Your objective – Search the records below for the word "translate" and show every line where it occurs.

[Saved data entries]
-*-*-

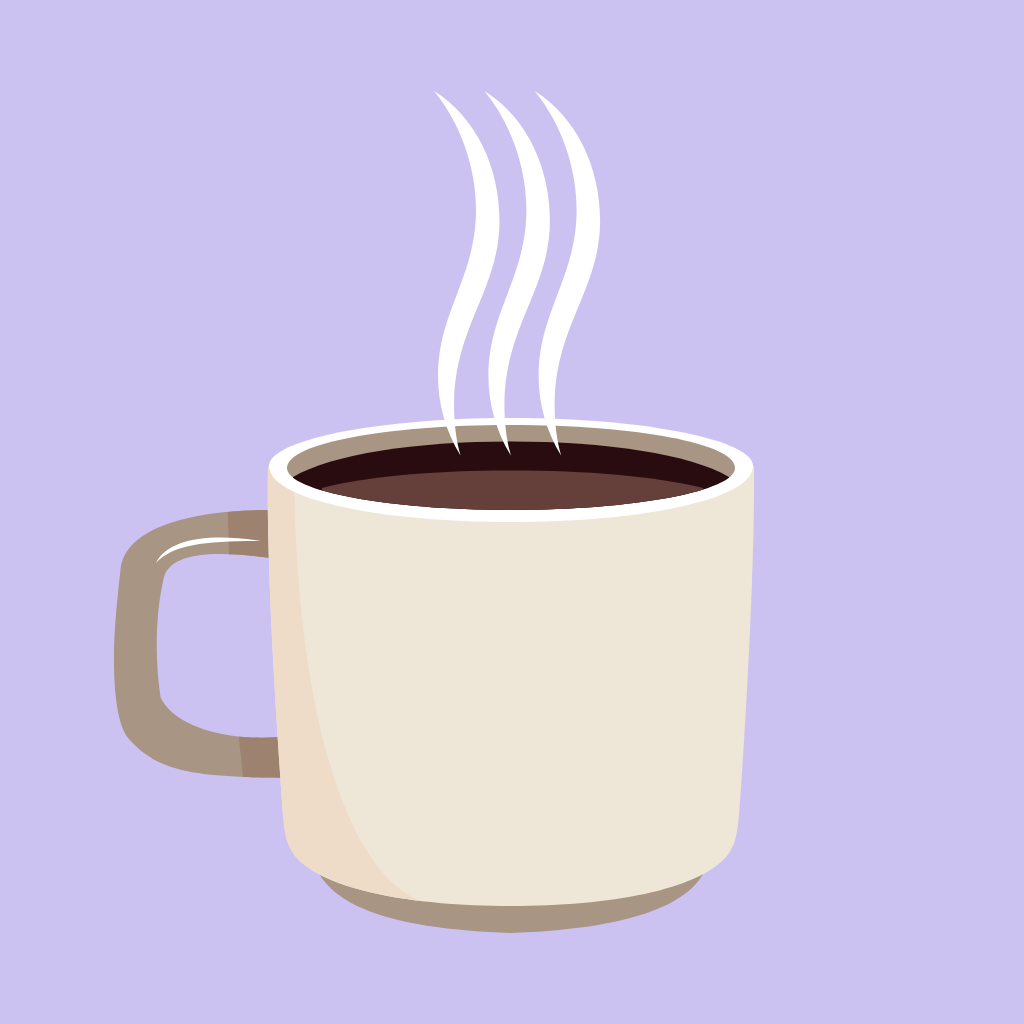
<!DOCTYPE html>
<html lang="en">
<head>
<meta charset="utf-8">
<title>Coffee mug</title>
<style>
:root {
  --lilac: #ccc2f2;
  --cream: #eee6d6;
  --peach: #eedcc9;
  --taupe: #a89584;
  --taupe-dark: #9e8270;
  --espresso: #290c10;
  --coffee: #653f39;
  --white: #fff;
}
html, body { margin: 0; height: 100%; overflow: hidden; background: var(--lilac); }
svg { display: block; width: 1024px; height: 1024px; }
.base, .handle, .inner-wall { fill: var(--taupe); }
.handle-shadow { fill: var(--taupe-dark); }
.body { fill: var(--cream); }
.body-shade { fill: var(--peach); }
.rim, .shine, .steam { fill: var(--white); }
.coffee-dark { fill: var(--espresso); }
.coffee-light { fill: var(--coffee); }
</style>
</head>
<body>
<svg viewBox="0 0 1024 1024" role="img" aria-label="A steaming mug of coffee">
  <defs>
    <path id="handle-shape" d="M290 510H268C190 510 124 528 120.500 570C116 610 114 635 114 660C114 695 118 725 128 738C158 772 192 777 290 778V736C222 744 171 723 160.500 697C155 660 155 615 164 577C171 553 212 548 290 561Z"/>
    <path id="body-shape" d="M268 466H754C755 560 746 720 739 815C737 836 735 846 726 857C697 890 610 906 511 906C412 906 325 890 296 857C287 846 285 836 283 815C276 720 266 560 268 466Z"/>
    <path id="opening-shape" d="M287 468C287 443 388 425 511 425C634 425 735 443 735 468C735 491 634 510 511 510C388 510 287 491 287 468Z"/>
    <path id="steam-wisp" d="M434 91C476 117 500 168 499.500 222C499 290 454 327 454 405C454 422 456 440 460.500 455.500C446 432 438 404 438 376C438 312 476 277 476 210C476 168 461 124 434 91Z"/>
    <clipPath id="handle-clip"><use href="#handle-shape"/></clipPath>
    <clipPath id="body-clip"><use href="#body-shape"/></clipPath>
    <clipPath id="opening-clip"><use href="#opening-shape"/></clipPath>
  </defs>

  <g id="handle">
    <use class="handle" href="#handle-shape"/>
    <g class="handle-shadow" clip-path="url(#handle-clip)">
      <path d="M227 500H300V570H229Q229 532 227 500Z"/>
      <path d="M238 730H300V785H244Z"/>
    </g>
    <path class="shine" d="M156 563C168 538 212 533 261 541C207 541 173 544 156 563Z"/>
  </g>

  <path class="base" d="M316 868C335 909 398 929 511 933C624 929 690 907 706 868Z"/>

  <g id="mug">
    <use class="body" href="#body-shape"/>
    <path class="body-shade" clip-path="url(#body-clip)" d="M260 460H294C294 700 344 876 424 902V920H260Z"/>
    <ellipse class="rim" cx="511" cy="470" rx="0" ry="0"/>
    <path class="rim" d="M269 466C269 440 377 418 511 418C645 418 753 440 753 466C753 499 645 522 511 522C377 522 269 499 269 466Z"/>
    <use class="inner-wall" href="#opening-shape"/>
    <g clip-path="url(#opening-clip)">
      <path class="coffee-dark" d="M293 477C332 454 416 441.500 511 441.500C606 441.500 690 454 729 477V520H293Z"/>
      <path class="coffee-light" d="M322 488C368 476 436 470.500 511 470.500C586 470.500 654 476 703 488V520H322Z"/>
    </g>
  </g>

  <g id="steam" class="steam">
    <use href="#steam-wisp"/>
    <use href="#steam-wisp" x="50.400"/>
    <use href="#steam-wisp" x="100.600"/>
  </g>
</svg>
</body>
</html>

-*-*-

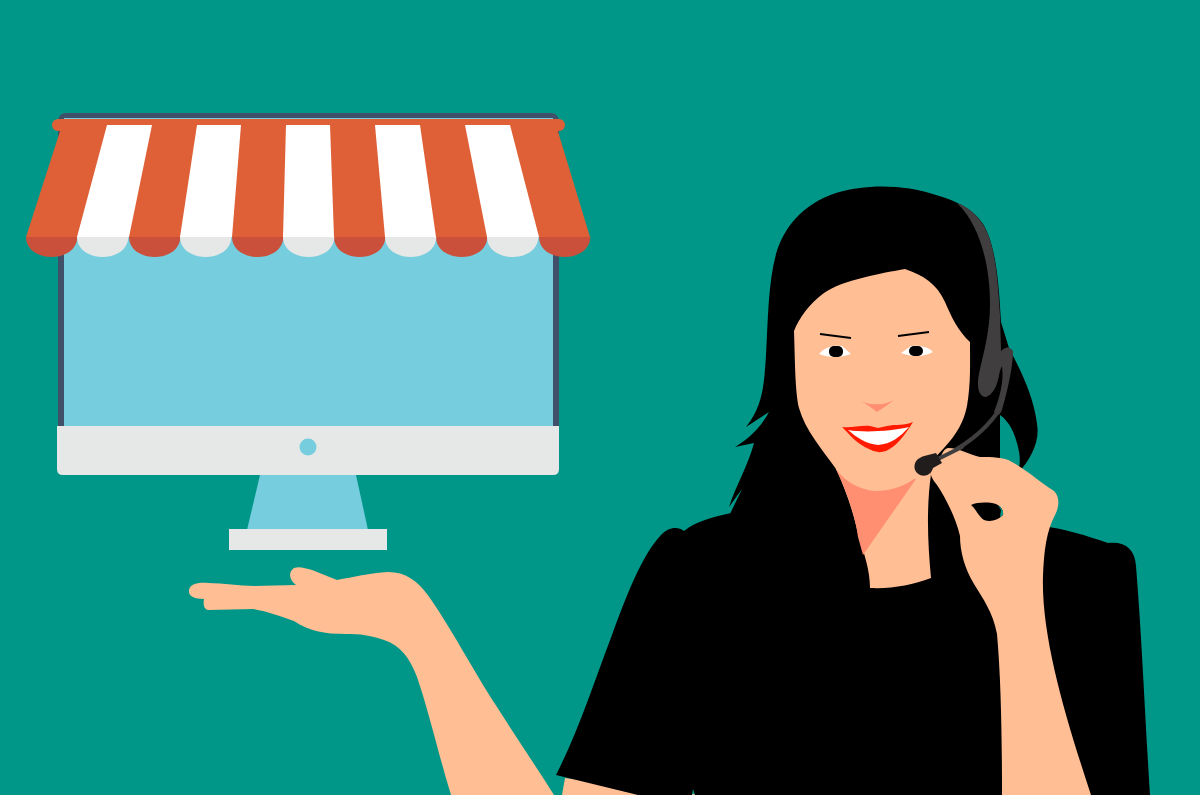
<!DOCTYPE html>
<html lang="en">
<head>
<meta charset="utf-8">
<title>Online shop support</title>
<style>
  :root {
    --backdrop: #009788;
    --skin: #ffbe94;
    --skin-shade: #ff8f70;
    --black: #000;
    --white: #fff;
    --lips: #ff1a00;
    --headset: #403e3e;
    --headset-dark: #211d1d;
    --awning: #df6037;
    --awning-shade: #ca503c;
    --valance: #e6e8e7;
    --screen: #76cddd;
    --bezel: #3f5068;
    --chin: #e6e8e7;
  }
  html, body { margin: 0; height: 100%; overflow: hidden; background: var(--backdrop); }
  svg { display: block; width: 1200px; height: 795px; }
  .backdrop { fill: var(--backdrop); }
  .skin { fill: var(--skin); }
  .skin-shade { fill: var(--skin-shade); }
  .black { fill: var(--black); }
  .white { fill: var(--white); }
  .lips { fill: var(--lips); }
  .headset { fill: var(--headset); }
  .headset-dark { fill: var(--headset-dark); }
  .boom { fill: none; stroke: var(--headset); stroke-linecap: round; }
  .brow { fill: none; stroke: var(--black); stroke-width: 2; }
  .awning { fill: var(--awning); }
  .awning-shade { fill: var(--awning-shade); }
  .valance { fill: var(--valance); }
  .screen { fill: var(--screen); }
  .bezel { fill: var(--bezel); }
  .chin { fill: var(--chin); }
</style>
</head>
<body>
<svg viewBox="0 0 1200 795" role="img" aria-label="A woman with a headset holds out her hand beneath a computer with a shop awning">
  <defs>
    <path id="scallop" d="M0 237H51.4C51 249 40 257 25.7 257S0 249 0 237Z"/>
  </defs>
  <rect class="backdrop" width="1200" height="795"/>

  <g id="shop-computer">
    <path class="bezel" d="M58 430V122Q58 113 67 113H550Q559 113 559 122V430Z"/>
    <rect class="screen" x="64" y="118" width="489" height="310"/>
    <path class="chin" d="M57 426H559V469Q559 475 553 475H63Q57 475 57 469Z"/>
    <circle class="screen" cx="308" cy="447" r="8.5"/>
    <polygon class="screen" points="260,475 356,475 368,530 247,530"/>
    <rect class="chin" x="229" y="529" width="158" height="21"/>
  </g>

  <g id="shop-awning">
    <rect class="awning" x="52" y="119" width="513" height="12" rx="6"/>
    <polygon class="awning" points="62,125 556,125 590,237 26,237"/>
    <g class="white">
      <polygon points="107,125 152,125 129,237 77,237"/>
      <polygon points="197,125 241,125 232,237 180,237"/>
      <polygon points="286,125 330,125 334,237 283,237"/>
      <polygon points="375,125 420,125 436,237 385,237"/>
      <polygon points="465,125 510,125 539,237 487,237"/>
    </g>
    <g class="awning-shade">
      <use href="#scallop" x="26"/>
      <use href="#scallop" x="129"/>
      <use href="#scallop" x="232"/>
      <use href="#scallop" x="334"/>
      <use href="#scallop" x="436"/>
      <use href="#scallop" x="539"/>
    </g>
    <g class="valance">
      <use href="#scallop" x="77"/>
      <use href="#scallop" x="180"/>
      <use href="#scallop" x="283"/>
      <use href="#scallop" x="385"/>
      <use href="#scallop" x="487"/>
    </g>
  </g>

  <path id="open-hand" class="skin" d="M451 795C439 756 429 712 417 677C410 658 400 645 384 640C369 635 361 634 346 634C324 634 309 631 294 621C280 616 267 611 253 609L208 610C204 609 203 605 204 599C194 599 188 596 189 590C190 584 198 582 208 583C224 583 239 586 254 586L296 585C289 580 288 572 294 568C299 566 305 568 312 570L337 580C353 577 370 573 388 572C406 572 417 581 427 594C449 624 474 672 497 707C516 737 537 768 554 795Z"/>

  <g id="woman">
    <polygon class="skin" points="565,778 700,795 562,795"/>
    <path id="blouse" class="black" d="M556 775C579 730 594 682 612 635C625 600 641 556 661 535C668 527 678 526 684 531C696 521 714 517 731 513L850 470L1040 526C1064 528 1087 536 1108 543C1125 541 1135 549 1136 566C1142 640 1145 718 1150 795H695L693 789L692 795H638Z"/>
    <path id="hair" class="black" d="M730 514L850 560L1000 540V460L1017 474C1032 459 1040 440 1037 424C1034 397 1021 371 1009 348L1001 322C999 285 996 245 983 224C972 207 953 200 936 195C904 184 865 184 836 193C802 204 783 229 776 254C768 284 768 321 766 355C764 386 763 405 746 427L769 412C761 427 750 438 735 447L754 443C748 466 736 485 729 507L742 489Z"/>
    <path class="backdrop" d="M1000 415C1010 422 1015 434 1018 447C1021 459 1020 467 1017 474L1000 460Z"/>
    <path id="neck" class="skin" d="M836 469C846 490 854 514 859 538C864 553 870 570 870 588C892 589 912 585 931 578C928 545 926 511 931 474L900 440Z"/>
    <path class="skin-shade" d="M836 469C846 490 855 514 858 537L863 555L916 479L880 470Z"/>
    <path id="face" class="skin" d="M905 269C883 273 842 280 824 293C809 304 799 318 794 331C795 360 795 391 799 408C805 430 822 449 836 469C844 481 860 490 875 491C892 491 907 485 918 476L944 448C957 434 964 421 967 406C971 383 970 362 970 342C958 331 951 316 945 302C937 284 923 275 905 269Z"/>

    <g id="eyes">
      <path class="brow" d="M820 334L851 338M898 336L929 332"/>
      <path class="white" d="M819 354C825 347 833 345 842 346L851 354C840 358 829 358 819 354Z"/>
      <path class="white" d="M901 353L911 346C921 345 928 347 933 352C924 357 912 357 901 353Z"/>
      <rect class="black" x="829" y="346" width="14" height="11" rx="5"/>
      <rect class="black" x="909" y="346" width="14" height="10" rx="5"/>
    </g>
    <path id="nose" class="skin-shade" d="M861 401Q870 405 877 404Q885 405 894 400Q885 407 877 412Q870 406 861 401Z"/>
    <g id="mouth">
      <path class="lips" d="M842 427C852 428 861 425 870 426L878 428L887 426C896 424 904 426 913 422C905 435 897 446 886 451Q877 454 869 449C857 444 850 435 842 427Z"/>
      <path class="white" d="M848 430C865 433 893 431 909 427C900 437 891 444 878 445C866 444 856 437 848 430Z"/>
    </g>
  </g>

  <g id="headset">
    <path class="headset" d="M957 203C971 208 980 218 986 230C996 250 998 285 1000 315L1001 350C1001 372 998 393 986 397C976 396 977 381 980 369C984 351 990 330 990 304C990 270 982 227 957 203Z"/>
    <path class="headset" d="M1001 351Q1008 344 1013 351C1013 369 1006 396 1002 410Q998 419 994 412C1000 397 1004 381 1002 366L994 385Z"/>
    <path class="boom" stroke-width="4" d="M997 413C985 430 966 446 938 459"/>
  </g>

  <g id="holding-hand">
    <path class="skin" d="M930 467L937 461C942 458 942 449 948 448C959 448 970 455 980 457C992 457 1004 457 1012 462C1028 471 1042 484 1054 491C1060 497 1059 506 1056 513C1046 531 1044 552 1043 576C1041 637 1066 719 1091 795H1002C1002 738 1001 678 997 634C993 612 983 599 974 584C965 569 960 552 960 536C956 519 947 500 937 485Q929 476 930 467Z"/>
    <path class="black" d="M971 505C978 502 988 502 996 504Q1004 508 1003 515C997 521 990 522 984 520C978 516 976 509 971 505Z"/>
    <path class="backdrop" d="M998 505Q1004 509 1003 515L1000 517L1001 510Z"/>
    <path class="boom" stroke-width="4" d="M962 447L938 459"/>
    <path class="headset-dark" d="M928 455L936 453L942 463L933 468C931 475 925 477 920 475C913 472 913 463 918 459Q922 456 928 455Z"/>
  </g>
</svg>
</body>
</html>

-*-*-

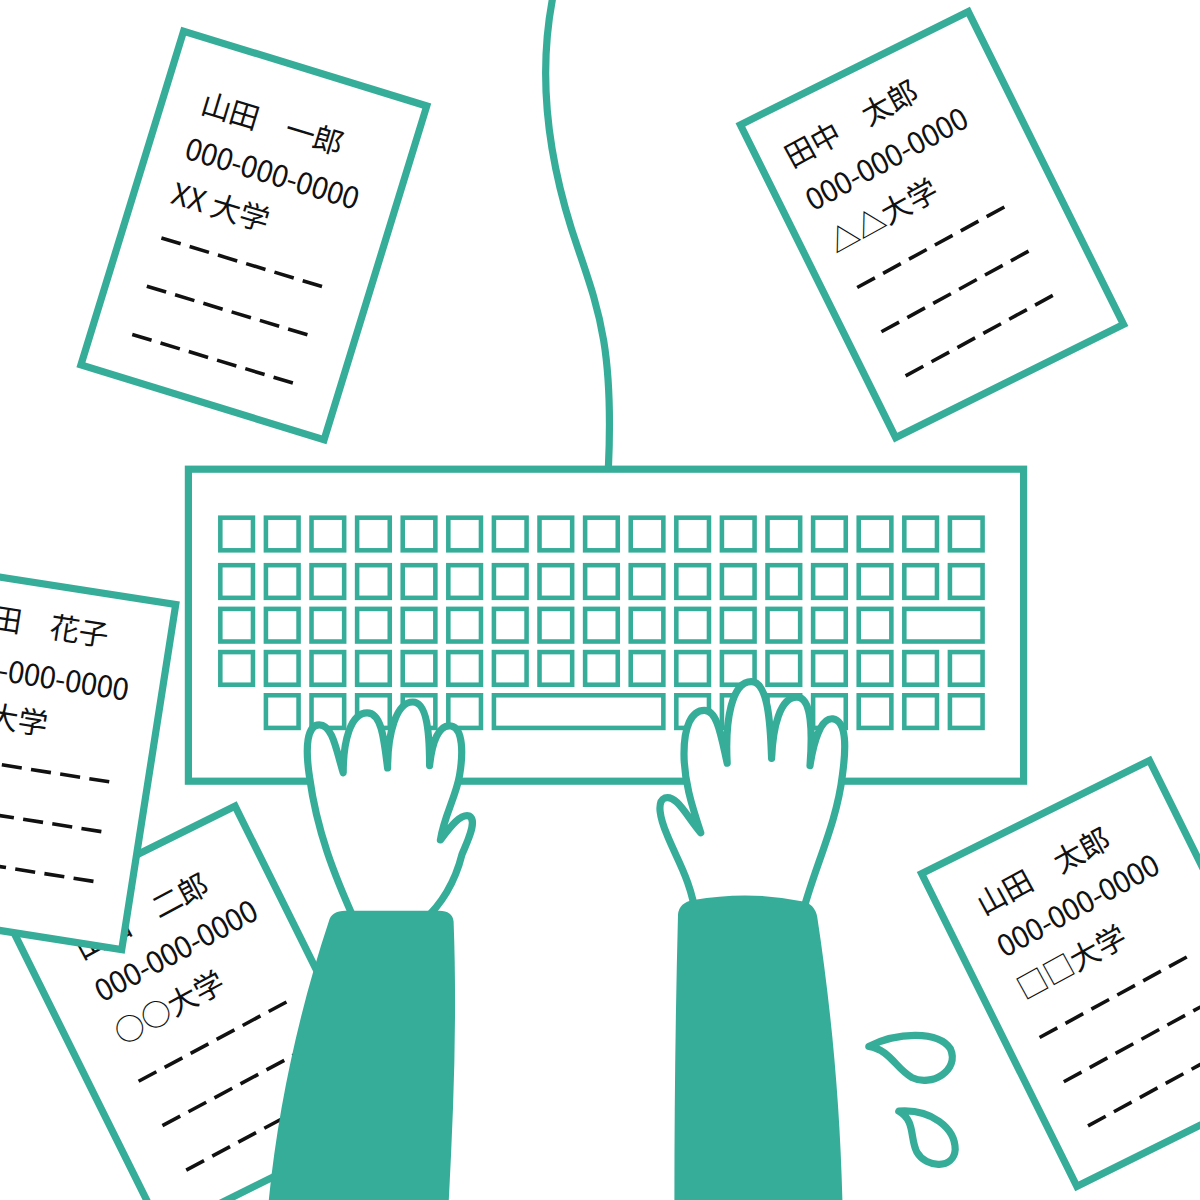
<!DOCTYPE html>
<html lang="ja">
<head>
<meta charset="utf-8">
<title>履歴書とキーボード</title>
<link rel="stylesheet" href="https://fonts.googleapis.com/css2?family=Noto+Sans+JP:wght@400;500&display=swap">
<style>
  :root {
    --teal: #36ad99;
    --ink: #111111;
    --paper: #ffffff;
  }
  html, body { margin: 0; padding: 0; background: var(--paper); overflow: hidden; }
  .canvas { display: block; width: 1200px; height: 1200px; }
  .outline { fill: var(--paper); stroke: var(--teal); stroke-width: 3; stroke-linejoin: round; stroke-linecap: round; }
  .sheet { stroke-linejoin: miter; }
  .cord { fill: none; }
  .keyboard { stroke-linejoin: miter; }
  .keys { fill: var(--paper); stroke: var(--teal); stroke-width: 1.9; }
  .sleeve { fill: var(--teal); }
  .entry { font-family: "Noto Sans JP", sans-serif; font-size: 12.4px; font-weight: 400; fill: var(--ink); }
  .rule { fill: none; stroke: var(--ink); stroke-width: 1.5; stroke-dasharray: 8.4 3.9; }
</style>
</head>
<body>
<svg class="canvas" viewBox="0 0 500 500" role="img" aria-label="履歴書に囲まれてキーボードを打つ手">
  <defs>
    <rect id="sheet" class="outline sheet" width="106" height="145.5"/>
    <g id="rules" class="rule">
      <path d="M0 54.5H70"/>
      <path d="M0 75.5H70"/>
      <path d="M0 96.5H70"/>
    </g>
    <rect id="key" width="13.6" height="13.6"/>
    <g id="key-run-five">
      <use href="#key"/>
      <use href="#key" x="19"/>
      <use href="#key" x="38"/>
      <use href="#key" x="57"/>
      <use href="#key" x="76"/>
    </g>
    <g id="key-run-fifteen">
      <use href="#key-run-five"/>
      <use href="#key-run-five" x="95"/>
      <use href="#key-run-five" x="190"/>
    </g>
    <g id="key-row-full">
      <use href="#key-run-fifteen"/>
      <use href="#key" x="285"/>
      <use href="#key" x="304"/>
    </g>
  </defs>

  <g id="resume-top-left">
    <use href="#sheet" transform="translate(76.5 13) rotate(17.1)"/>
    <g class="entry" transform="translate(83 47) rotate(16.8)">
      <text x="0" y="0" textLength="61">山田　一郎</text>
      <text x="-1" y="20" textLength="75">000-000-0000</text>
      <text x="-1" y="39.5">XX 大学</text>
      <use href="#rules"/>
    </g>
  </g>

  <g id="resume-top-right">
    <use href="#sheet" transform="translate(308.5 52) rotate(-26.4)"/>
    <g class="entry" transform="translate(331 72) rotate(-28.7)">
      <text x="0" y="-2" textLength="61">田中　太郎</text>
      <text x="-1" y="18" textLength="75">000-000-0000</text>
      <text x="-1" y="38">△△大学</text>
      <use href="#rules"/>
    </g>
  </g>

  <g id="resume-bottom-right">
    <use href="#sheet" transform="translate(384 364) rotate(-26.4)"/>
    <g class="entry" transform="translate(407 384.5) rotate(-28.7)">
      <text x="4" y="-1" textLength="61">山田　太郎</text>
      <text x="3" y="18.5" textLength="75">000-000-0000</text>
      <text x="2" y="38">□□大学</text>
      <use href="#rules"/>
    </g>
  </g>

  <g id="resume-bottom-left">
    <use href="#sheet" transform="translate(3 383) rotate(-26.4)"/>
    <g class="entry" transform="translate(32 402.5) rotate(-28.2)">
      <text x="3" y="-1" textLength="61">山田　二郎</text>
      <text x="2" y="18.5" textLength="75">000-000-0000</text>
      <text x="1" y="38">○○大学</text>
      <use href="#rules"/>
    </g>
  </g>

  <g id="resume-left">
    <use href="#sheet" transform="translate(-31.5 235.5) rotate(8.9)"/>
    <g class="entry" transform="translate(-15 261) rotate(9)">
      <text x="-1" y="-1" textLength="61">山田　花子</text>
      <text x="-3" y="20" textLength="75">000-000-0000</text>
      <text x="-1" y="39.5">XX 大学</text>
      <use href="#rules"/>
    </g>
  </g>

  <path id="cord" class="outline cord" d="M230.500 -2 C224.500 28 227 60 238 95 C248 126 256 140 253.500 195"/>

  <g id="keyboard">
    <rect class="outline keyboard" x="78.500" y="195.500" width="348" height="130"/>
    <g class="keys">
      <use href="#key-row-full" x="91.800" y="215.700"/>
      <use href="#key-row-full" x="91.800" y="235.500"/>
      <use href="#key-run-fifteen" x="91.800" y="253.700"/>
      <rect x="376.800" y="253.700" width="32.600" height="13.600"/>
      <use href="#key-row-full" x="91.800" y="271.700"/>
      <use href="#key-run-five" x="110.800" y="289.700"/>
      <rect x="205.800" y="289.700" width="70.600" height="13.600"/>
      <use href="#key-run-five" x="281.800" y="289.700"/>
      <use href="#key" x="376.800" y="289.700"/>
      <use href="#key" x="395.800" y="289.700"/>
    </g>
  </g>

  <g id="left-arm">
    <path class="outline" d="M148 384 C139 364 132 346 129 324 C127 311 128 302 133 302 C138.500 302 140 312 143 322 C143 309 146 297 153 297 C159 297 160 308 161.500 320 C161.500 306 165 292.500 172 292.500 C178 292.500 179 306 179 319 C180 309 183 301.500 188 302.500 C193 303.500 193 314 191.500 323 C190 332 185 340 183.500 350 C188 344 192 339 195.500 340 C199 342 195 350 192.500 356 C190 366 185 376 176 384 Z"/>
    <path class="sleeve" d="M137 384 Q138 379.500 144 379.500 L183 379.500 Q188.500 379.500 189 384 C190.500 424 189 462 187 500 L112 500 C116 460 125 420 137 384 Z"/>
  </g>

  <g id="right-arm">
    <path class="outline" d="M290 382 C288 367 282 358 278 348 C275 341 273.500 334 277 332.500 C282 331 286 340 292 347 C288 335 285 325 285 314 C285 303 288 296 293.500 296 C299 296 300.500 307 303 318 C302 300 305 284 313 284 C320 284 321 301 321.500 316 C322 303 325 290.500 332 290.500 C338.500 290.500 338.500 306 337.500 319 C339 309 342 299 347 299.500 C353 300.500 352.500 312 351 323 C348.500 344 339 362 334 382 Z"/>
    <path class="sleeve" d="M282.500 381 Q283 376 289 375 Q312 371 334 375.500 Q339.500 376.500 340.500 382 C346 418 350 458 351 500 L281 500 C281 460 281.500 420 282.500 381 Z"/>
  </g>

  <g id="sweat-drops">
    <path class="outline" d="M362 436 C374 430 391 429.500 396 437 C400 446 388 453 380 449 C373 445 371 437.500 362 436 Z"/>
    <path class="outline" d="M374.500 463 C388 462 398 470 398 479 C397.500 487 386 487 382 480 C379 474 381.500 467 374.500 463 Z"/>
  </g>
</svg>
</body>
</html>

-*-*-

Result –
    <use href="#sheet" transform="translate(76.5 13) rotate(17.1)"/>
    <g class="entry" transform="translate(83 47) rotate(16.8)">
    <use href="#sheet" transform="translate(308.5 52) rotate(-26.4)"/>
    <g class="entry" transform="translate(331 72) rotate(-28.7)">
    <use href="#sheet" transform="translate(384 364) rotate(-26.4)"/>
    <g class="entry" transform="translate(407 384.5) rotate(-28.7)">
    <use href="#sheet" transform="translate(3 383) rotate(-26.4)"/>
    <g class="entry" transform="translate(32 402.5) rotate(-28.2)">
    <use href="#sheet" transform="translate(-31.5 235.5) rotate(8.9)"/>
    <g class="entry" transform="translate(-15 261) rotate(9)">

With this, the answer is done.